_Instructions to follow_: Return only those lines of the listing in which "wallShade" appears.

_Records shown_:
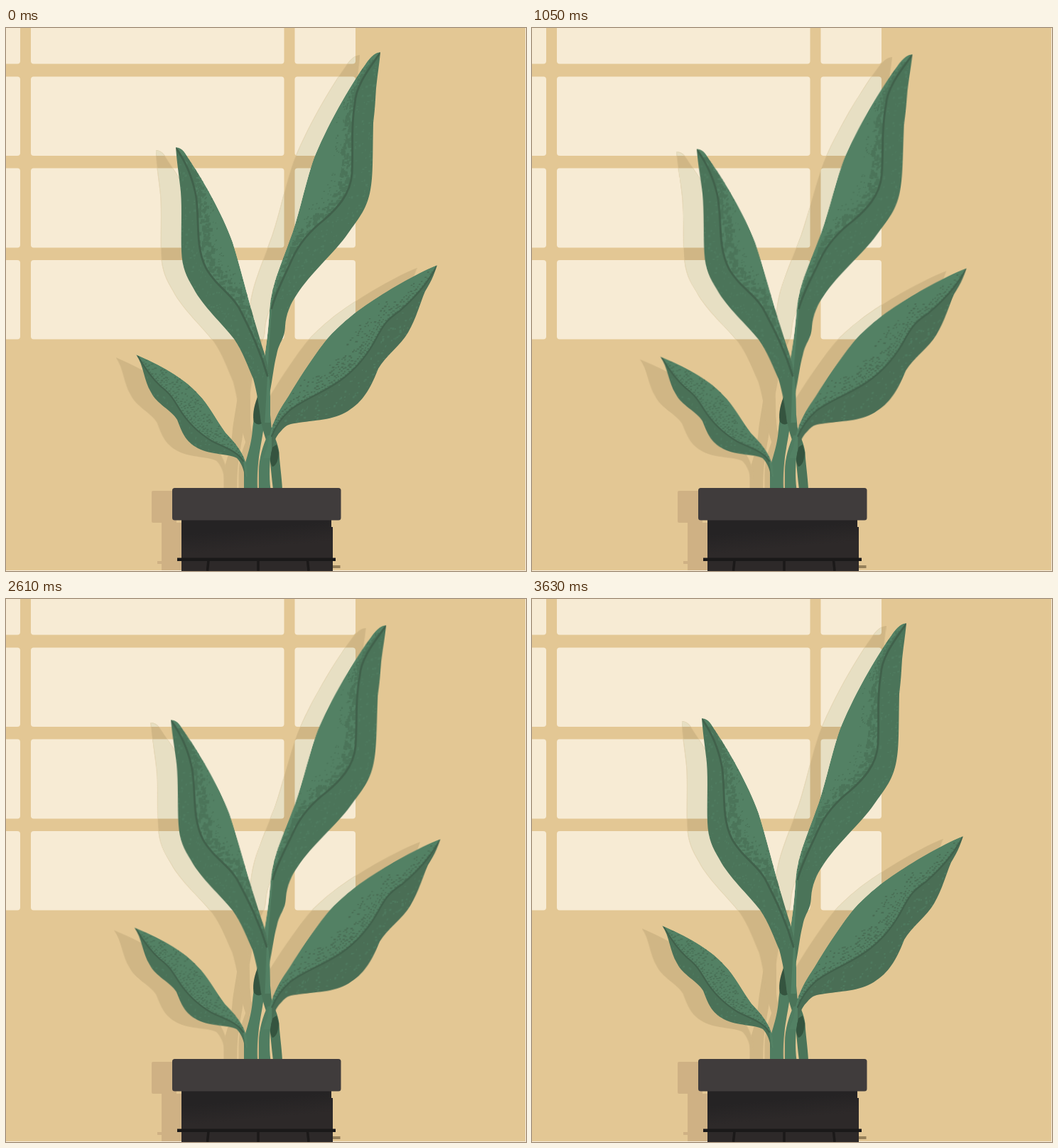
These frames come from a looping animation (732x765 px, 4.53 s). An HTML page:

```html
<!DOCTYPE html>
<html lang="en">
<head>
<meta charset="utf-8">
<title>Potted plant</title>
<style>
  html, body { margin: 0; width: 100%; height: 100%; overflow: hidden; background: #f6ecda; }
  svg { display: block; width: 732px; height: 765px; }
</style>
</head>
<body>
<svg id="stage" viewBox="0 0 732 765" width="732" height="765">
  <defs>
    <linearGradient id="body" x1="0" y1="0" x2=".25" y2="1">
      <stop offset=".3" stop-color="#252324"/>
      <stop offset=".65" stop-color="#2d2929"/>
    </linearGradient>
    <clipPath id="panes"></clipPath>
  </defs>
  <rect width="731" height="764" fill="#e3c794"/>
  <g id="window" fill="#f7ebd4"></g>
  <g id="wallShade" fill="#d0b685"></g>
  <g clip-path="url(#panes)"><g id="paneShade" fill="#e7dfc3"></g></g>
  <path fill="#cfb184" d="M207 652H240V697H207Q205 697 205 695V654Q205 652 207 652ZM219 697H250V764H219V755H213V751H219Z"/>
  <g id="plant"></g>
  <rect x="459" y="757" width="11.500" height="4" fill="#96805a"/>
  <path fill="url(#body)" d="M247 690H458V703H460V765H247Z"/>
  <rect x="234" y="648" width="237.500" height="45.500" rx="3.500" fill="#403c3c"/>
  <path fill="#1a1919" d="M241 746.500H464V751H241Z"/>
  <path fill="none" stroke="#1b1919" stroke-width="3.500" d="M285 750L283.500 765M355 750V765M424.500 750L426 765"/>
</svg>
<script>
const $ = id => document.getElementById(id);
const LIGHT = '#538164', DARK = '#4b7459', VEIN = '#41614b', DEEP = '#35543f';
const LOOP = 4530, PEAK = 1815;

function add(parent, tag, attrs = {}) {
  const el = document.createElementNS('http://www.w3.org/2000/svg', tag);
  for (const k in attrs) el.setAttribute(k, attrs[k]);
  return parent.appendChild(el);
}

function seeded(s) {
  return () => (s = (s * 16807) % 2147483647) / 2147483647;
}

// Window light
for (const [x, w] of [[-20, 40], [35, 356.5], [406.5, 85.5]])
  for (const [y, h] of [[-20, 70.5], [68.5, 111.5], [197.5, 112], [327, 111.5]])
    for (const id of ['window', 'panes'])
      add($(id), 'rect', { x, y, width: w, height: h, rx: 4 });

// side: +1 when the lit half lies to the right of the vein, walking from the tip
const leaves = {
  tallRight: {
    pivot: [372, 480], turn: 1.77, side: 1, dark: DARK,
    shape: 'M527 34C518 34 510 45 506 51C478 90 443 156 431 191C419 228 411 270 399 300C384 342 374 362 371 398C369 430 366 450 363 470L362 500L371 516C376 490 377 475 381 460C385 440 392 440 393 420C394 404 400 389 409 376C428 346 463 316 481 290C498 266 508 255 513 228C517 208 516 180 517 134C520 110 520 100 521 85C523 65 525 55 527 34Z',
    vein: 'M526 36C505 65 492 85 491 107C485 140 489 170 487 205C485 235 465 255 448 270C425 288 412 305 403 325C392 350 380 372 374 395',
    far: 'L366 520H600V30Z'
  },
  tallLeft: {
    pivot: [361, 548], turn: -1.75, side: -1, dark: DARK,
    shape: 'M239 168C249 168 253 178 257 184C275 210 305 262 319 302C331 340 345 400 364 459C370 478 372 500 372 520V556H359C356 530 353 512 348 494C341 478 333 455 321 438C306 418 277 392 264 367C254 350 248 338 247 315C246 290 248 255 246 231C244 210 241 195 239 168Z',
    vein: 'M240 170C254 190 262 210 267 234C271 255 269 280 272 305C276 335 285 345 296 358C312 375 325 385 332 402C345 428 358 455 368 490',
    far: 'L364 560H200V160Z'
  },
  lowRight: {
    pivot: [372, 600], turn: 1.68, side: 1, hatch: true, dark: '#4a6e55',
    shape: 'M607 334C575 347 535 371 507 390C485 405 460 427 448 443C428 469 410 498 398 518C385 538 373 555 368 590L362 606H372C375 590 377 578 387 568C395 558 400 558 412 556C440 552 465 552 485 537C505 524 515 503 524 480C534 462 556 447 566 429C578 408 582 390 590 371C598 358 601 352 607 334Z',
    vein: 'M606 336C592 362 575 380 555 398C535 412 532 418 524 432C510 460 490 483 470 497C445 515 415 525 398 540C385 552 378 565 374 575',
    far: 'L374 610H620V330Z'
  },
  lowLeft: {
    pivot: [335, 620], turn: -1.6, side: -1, hatch: true, dark: '#4a7157',
    shape: 'M183 460C215 474 250 492 271 516C285 530 296 552 309 570C322 584 335 598 339 618L340 632H336C335 622 331 612 325 606C312 599 290 602 270 592C252 582 248 570 241 552C233 538 212 530 204 513C194 497 194 475 183 460Z',
    vein: 'M186 463C196 480 206 494 218 505C232 516 235 522 243 535C255 555 270 570 290 582C310 592 325 596 334 610',
    far: 'L338 640H170V455Z'
  }
};

const stems = {
  left: 'M354 518C352 535 348 552 347 567C344 598 335 610 335 628V650H354C353 630 355 608 358 592C361 575 363 565 365 540Z',
  mid: 'M368 574C362 588 356 605 356 625V650H372.500C370 632 371 610 374 590L378 574Z',
  right: 'M358 545C360 565 366 580 371 595C372 615 374 632 376 650H389C388 630 385 612 384.500 598C383 585 377 575 373.500 562L372 545Z'
};

function sway(el, { pivot: [x, y], turn }) {
  const easing = 'cubic-bezier(.364,0,.636,1)';
  const rest = 'rotate(0deg)', bent = `rotate(${turn}deg)`;
  el.style.transformOrigin = `${x}px ${y}px`;
  el.animate([
    { transform: rest, offset: 0, easing },
    { transform: bent, offset: PEAK / LOOP, easing },
    { transform: rest, offset: 2 * PEAK / LOOP },
    { transform: rest, offset: 1 }
  ], { duration: LOOP, iterations: Infinity });
}

function shade(parent) {
  const g = add(parent, 'g', { transform: 'translate(-28.500 4)' });
  for (const d of Object.values(stems)) add(g, 'path', { d });
  for (const leaf of Object.values(leaves)) sway(add(g, 'path', { d: leaf.shape }), leaf);
}

// Grain along the vein: dark flecks on the lit half, light flecks on the other
function grain(vein, leaf, rnd) {
  const len = vein.getTotalLength();
  const out = { dark: '', light: '' };
  const fleck = (kind, s, off, w, h) => {
    const p = vein.getPointAtLength(s), q = vein.getPointAtLength(Math.min(s + 2, len));
    const dx = q.x - p.x, dy = q.y - p.y, d = Math.hypot(dx, dy) || 1;
    const x = p.x - dy / d * off * leaf.side, y = p.y + dx / d * off * leaf.side;
    out[kind] += `M${x.toFixed(1)} ${y.toFixed(1)}h${w.toFixed(1)}l-.6 ${h.toFixed(1)}h${(-w).toFixed(1)}z`;
  };
  const belly = s => Math.sin(Math.PI * s / len);
  if (leaf.hatch) {
    for (let s = 8; s < len - 4; s += 4.2)
      for (let off = 2; off < 34; off += 4) {
        const reach = 4 + 28 * belly(s);
        if (rnd() < 1.15 - off / reach)
          fleck('dark', s + rnd() * 2, off + rnd() * 1.5, 1.5 + rnd() * 2.2, 1.2 + rnd() * 1.2);
      }
  } else {
    for (let s = 12; s < len - 6; s += 1.3) {
      const reach = 3 + 20 * belly(s);
      fleck('dark', s, reach * rnd() * .75, 2 + rnd() * 4, 2 + rnd() * 4);
      if (rnd() < .5) fleck('dark', s, reach * (.5 + rnd() * .8), 1 + rnd() * 1.5, 1 + rnd() * 1.5);
    }
  }
  for (let s = 8; s < len; s += 2.2)
    fleck('light', s, -3 - rnd() * 28, 1 + rnd() * 2.5, 1 + rnd() * 2.5);
  return out;
}

function drawLeaf(name, seed) {
  const leaf = leaves[name];
  const g = add($('plant'), 'g');
  add(add(g, 'clipPath', { id: name }), 'path', { d: leaf.shape });
  const inner = add(g, 'g', { 'clip-path': `url(#${name})` });
  add(inner, 'path', { d: leaf.shape, fill: LIGHT });
  add(inner, 'path', { d: leaf.vein + leaf.far, fill: leaf.dark });
  const vein = add(inner, 'path', {
    d: leaf.vein, fill: 'none', stroke: VEIN, 'stroke-width': leaf.hatch ? 2.2 : 2.8, 'stroke-linecap': 'round'
  });
  const flecks = grain(vein, leaf, seeded(seed));
  inner.insertBefore(add(inner, 'path', { d: flecks.dark, fill: leaf.dark }), vein);
  inner.insertBefore(add(inner, 'path', { d: flecks.light, fill: LIGHT, opacity: .6 }), vein);
  sway(g, leaf);
}

function drawStem(name, fill, hollow) {
  add($('plant'), 'path', { d: stems[name], fill });
  if (hollow) add($('plant'), 'path', { d: hollow, fill: DEEP });
}

shade($('wallShade'));
shade($('paneShade'));

drawStem('left', '#507d61', 'M354 520C348 535 347 548 349 555C354 560 358 559 361 556L362 535Z');
drawLeaf('tallRight', 71);
drawStem('right', DARK, 'M371 593C371 606 372 614 375 618C381 617 384 606 384 598L381 587Z');
drawLeaf('tallLeft', 305);
drawStem('mid', '#507d61');
drawLeaf('lowRight', 911);
drawLeaf('lowLeft', 1207);
</script>
</body>
</html>
```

_Answer_:
  <g id="wallShade" fill="#d0b685"></g>
shade($('wallShade'));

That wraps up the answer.